══ Data excerpts

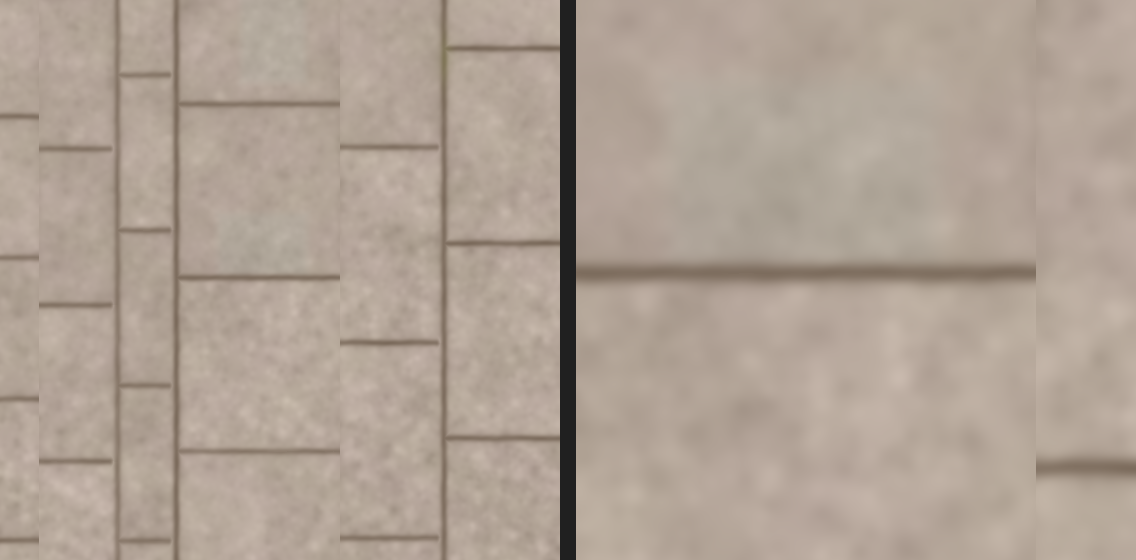
Left, the full canvas; right, a detail of the centre.
A Shadertoy shader for this texture:

```glsl
// Weathered paving in six columns of stone blocks, each with its own row height.
// Columns come from a list of edges, rows from a rounded repeat per column;
// cellular spot noise gives the mottling, layered sines the wobble and wear.

#define JOINT_WIDTH 0.0062
#define JOINT_DEPTH 0.84
#define HALO_DEPTH 0.13
#define WOBBLE 0.0007
#define GRAIN_SCALE 46.0
#define GRAIN_AMOUNT 0.046
#define BROAD_AMOUNT 0.030
#define BLOCK_VARIATION 0.026
#define STONE_COLOR vec3(0.712, 0.654, 0.605)
#define JOINT_COLOR vec3(0.465, 0.400, 0.340)
#define STAIN_COLOR vec3(0.695, 0.675, 0.630)
#define MOSS_COLOR vec3(0.480, 0.450, 0.300)

const int COLUMNS = 6;
const float columnEdge[7] = float[7](0.0, 0.0705, 0.210, 0.315, 0.607, 0.793, 1.0);
// Strength of the upright joint at each column's left and right edge
const float sideJoint[7] = float[7](0.0, 0.05, 0.75, 0.95, 0.06, 0.95, 0.0);
const float rowHeight[6] = float[6](0.2523, 0.279, 0.2773, 0.310, 0.349, 0.348);
const float firstJoint[6] = float[6](0.035, 0.176, 0.034, 0.194, 0.039, 0.2174);

vec2 hash2(vec2 p) {
    return fract(sin(vec2(dot(p, vec2(127.1, 311.7)), dot(p, vec2(269.5, 183.3)))) * 43758.55);
}

// Soft light and dark spots, one per cell, centred on zero
float spotNoise(vec2 p) {
    vec2 cell = floor(p);
    float total = 0.0;
    for (int j = -1; j <= 1; j++)
    for (int i = -1; i <= 1; i++) {
        vec2 c = cell + vec2(i, j);
        vec2 toSpot = c + hash2(c) - p;
        float shade = 2.0 * hash2(c + 17.0).x - 1.0;
        total += shade * exp(-4.0 * dot(toSpot, toSpot));
    }
    return total;
}

float layeredSines(vec2 p) {
    return 0.5 * sin(p.x + 1.7 * sin(p.y * 0.8)) + 0.3 * sin(p.y * 2.3 + p.x) + 0.2 * sin(p.x * 4.1 - p.y * 3.3);
}

// Blurred groove with a faint wide rim of grime
float jointProfile(float dist) {
    float groove = dist / JOINT_WIDTH;
    return JOINT_DEPTH * exp(-groove * groove) + HALO_DEPTH * exp(-0.16 * groove * groove);
}

float softBox(vec2 p, vec2 center, vec2 halfSize) {
    vec2 d = abs(p - center) - halfSize;
    return 1.0 - smoothstep(-0.012, 0.012, max(d.x, d.y));
}

void mainImage(out vec4 fragColor, in vec2 fragCoord) {
    vec2 uv = fragCoord / iResolution.xy;
    vec2 wavy = uv + WOBBLE * vec2(layeredSines(uv.yx * 60.0), layeredSines(uv * 60.0 + 4.0));

    // Column lookup and upright joints
    int column = 0;
    float upright = 0.0;
    for (int i = 1; i < COLUMNS; i++) {
        if (uv.x > columnEdge[i]) column = i;
        upright = max(upright, sideJoint[i] * jointProfile(abs(wavy.x - columnEdge[i])));
    }

    // Level joints, each a little darker or paler than the next
    float row = (wavy.y - firstJoint[column]) / rowHeight[column];
    float jointRow = round(row);
    float level = jointProfile(abs(row - jointRow) * rowHeight[column]);
    level *= mix(0.75, 1.0, hash2(vec2(float(column) + 7.0, jointRow)).x);
    float endFade = smoothstep(0.003, 0.014, columnEdge[column + 1] - uv.x);
    level *= mix(1.0, endFade, step(0.5, sideJoint[column + 1]));

    // Stone: block tone, broad patches and mottling
    vec2 blockHash = hash2(vec2(float(column), floor(row)) + 3.0);
    vec2 blockShift = blockHash * 40.0;
    float grain = spotNoise(uv * GRAIN_SCALE + blockShift);
    grain += 0.45 * spotNoise(uv * GRAIN_SCALE * 1.9 + blockShift.yx);
    float broad = spotNoise(uv * 13.0 + blockShift.yx);
    float roughness = mix(0.7, 1.1, blockHash.y) * mix(1.1, 0.75, uv.y);
    vec3 color = STONE_COLOR + BLOCK_VARIATION * (blockHash.x - 0.5);
    color += BROAD_AMOUNT * broad;
    color += vec3(0.007, 0.0, 0.010) * layeredSines(uv * 22.0 + 5.0);

    // Two pale grey-green stains in the widest column
    for (int i = 0; i < 2; i++) {
        float k = float(i);
        float stain = softBox(uv, vec2(0.488 - 0.019 * k, 0.930 - 0.367 * k),
                              vec2(0.058 + 0.022 * k, 0.078 - 0.022 * k));
        color = mix(color, STAIN_COLOR, 0.5 * stain);
    }
    color += GRAIN_AMOUNT * roughness * grain;

    // Joints, worn unevenly along their length, with a touch of moss
    float joint = max(upright, level) * (0.93 + 0.09 * layeredSines(uv * 45.0));
    vec2 mossOffset = (uv - vec2(0.795, 0.895)) / vec2(0.014, 0.05);
    float moss = 0.7 * exp(-dot(mossOffset, mossOffset));
    color = mix(color, MOSS_COLOR, 0.25 * moss);
    color = mix(color, mix(JOINT_COLOR, MOSS_COLOR, moss), joint);

    fragColor = vec4(color, 1.0);
}
```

════

What you need to do:
Could you write out every record exactly, leaving the pictures out?

Task answer:
Left, the full canvas; right, a detail of the centre.
A Shadertoy shader for this texture:

```glsl
// Weathered paving in six columns of stone blocks, each with its own row height.
// Columns come from a list of edges, rows from a rounded repeat per column;
// cellular spot noise gives the mottling, layered sines the wobble and wear.

#define JOINT_WIDTH 0.0062
#define JOINT_DEPTH 0.84
#define HALO_DEPTH 0.13
#define WOBBLE 0.0007
#define GRAIN_SCALE 46.0
#define GRAIN_AMOUNT 0.046
#define BROAD_AMOUNT 0.030
#define BLOCK_VARIATION 0.026
#define STONE_COLOR vec3(0.712, 0.654, 0.605)
#define JOINT_COLOR vec3(0.465, 0.400, 0.340)
#define STAIN_COLOR vec3(0.695, 0.675, 0.630)
#define MOSS_COLOR vec3(0.480, 0.450, 0.300)

const int COLUMNS = 6;
const float columnEdge[7] = float[7](0.0, 0.0705, 0.210, 0.315, 0.607, 0.793, 1.0);
// Strength of the upright joint at each column's left and right edge
const float sideJoint[7] = float[7](0.0, 0.05, 0.75, 0.95, 0.06, 0.95, 0.0);
const float rowHeight[6] = float[6](0.2523, 0.279, 0.2773, 0.310, 0.349, 0.348);
const float firstJoint[6] = float[6](0.035, 0.176, 0.034, 0.194, 0.039, 0.2174);

vec2 hash2(vec2 p) {
    return fract(sin(vec2(dot(p, vec2(127.1, 311.7)), dot(p, vec2(269.5, 183.3)))) * 43758.55);
}

// Soft light and dark spots, one per cell, centred on zero
float spotNoise(vec2 p) {
    vec2 cell = floor(p);
    float total = 0.0;
    for (int j = -1; j <= 1; j++)
    for (int i = -1; i <= 1; i++) {
        vec2 c = cell + vec2(i, j);
        vec2 toSpot = c + hash2(c) - p;
        float shade = 2.0 * hash2(c + 17.0).x - 1.0;
        total += shade * exp(-4.0 * dot(toSpot, toSpot));
    }
    return total;
}

float layeredSines(vec2 p) {
    return 0.5 * sin(p.x + 1.7 * sin(p.y * 0.8)) + 0.3 * sin(p.y * 2.3 + p.x) + 0.2 * sin(p.x * 4.1 - p.y * 3.3);
}

// Blurred groove with a faint wide rim of grime
float jointProfile(float dist) {
    float groove = dist / JOINT_WIDTH;
    return JOINT_DEPTH * exp(-groove * groove) + HALO_DEPTH * exp(-0.16 * groove * groove);
}

float softBox(vec2 p, vec2 center, vec2 halfSize) {
    vec2 d = abs(p - center) - halfSize;
    return 1.0 - smoothstep(-0.012, 0.012, max(d.x, d.y));
}

void mainImage(out vec4 fragColor, in vec2 fragCoord) {
    vec2 uv = fragCoord / iResolution.xy;
    vec2 wavy = uv + WOBBLE * vec2(layeredSines(uv.yx * 60.0), layeredSines(uv * 60.0 + 4.0));

    // Column lookup and upright joints
    int column = 0;
    float upright = 0.0;
    for (int i = 1; i < COLUMNS; i++) {
        if (uv.x > columnEdge[i]) column = i;
        upright = max(upright, sideJoint[i] * jointProfile(abs(wavy.x - columnEdge[i])));
    }

    // Level joints, each a little darker or paler than the next
    float row = (wavy.y - firstJoint[column]) / rowHeight[column];
    float jointRow = round(row);
    float level = jointProfile(abs(row - jointRow) * rowHeight[column]);
    level *= mix(0.75, 1.0, hash2(vec2(float(column) + 7.0, jointRow)).x);
    float endFade = smoothstep(0.003, 0.014, columnEdge[column + 1] - uv.x);
    level *= mix(1.0, endFade, step(0.5, sideJoint[column + 1]));

    // Stone: block tone, broad patches and mottling
    vec2 blockHash = hash2(vec2(float(column), floor(row)) + 3.0);
    vec2 blockShift = blockHash * 40.0;
    float grain = spotNoise(uv * GRAIN_SCALE + blockShift);
    grain += 0.45 * spotNoise(uv * GRAIN_SCALE * 1.9 + blockShift.yx);
    float broad = spotNoise(uv * 13.0 + blockShift.yx);
    float roughness = mix(0.7, 1.1, blockHash.y) * mix(1.1, 0.75, uv.y);
    vec3 color = STONE_COLOR + BLOCK_VARIATION * (blockHash.x - 0.5);
    color += BROAD_AMOUNT * broad;
    color += vec3(0.007, 0.0, 0.010) * layeredSines(uv * 22.0 + 5.0);

    // Two pale grey-green stains in the widest column
    for (int i = 0; i < 2; i++) {
        float k = float(i);
        float stain = softBox(uv, vec2(0.488 - 0.019 * k, 0.930 - 0.367 * k),
                              vec2(0.058 + 0.022 * k, 0.078 - 0.022 * k));
        color = mix(color, STAIN_COLOR, 0.5 * stain);
    }
    color += GRAIN_AMOUNT * roughness * grain;

    // Joints, worn unevenly along their length, with a touch of moss
    float joint = max(upright, level) * (0.93 + 0.09 * layeredSines(uv * 45.0));
    vec2 mossOffset = (uv - vec2(0.795, 0.895)) / vec2(0.014, 0.05);
    float moss = 0.7 * exp(-dot(mossOffset, mossOffset));
    color = mix(color, MOSS_COLOR, 0.25 * moss);
    color = mix(color, mix(JOINT_COLOR, MOSS_COLOR, moss), joint);

    fragColor = vec4(color, 1.0);
}
```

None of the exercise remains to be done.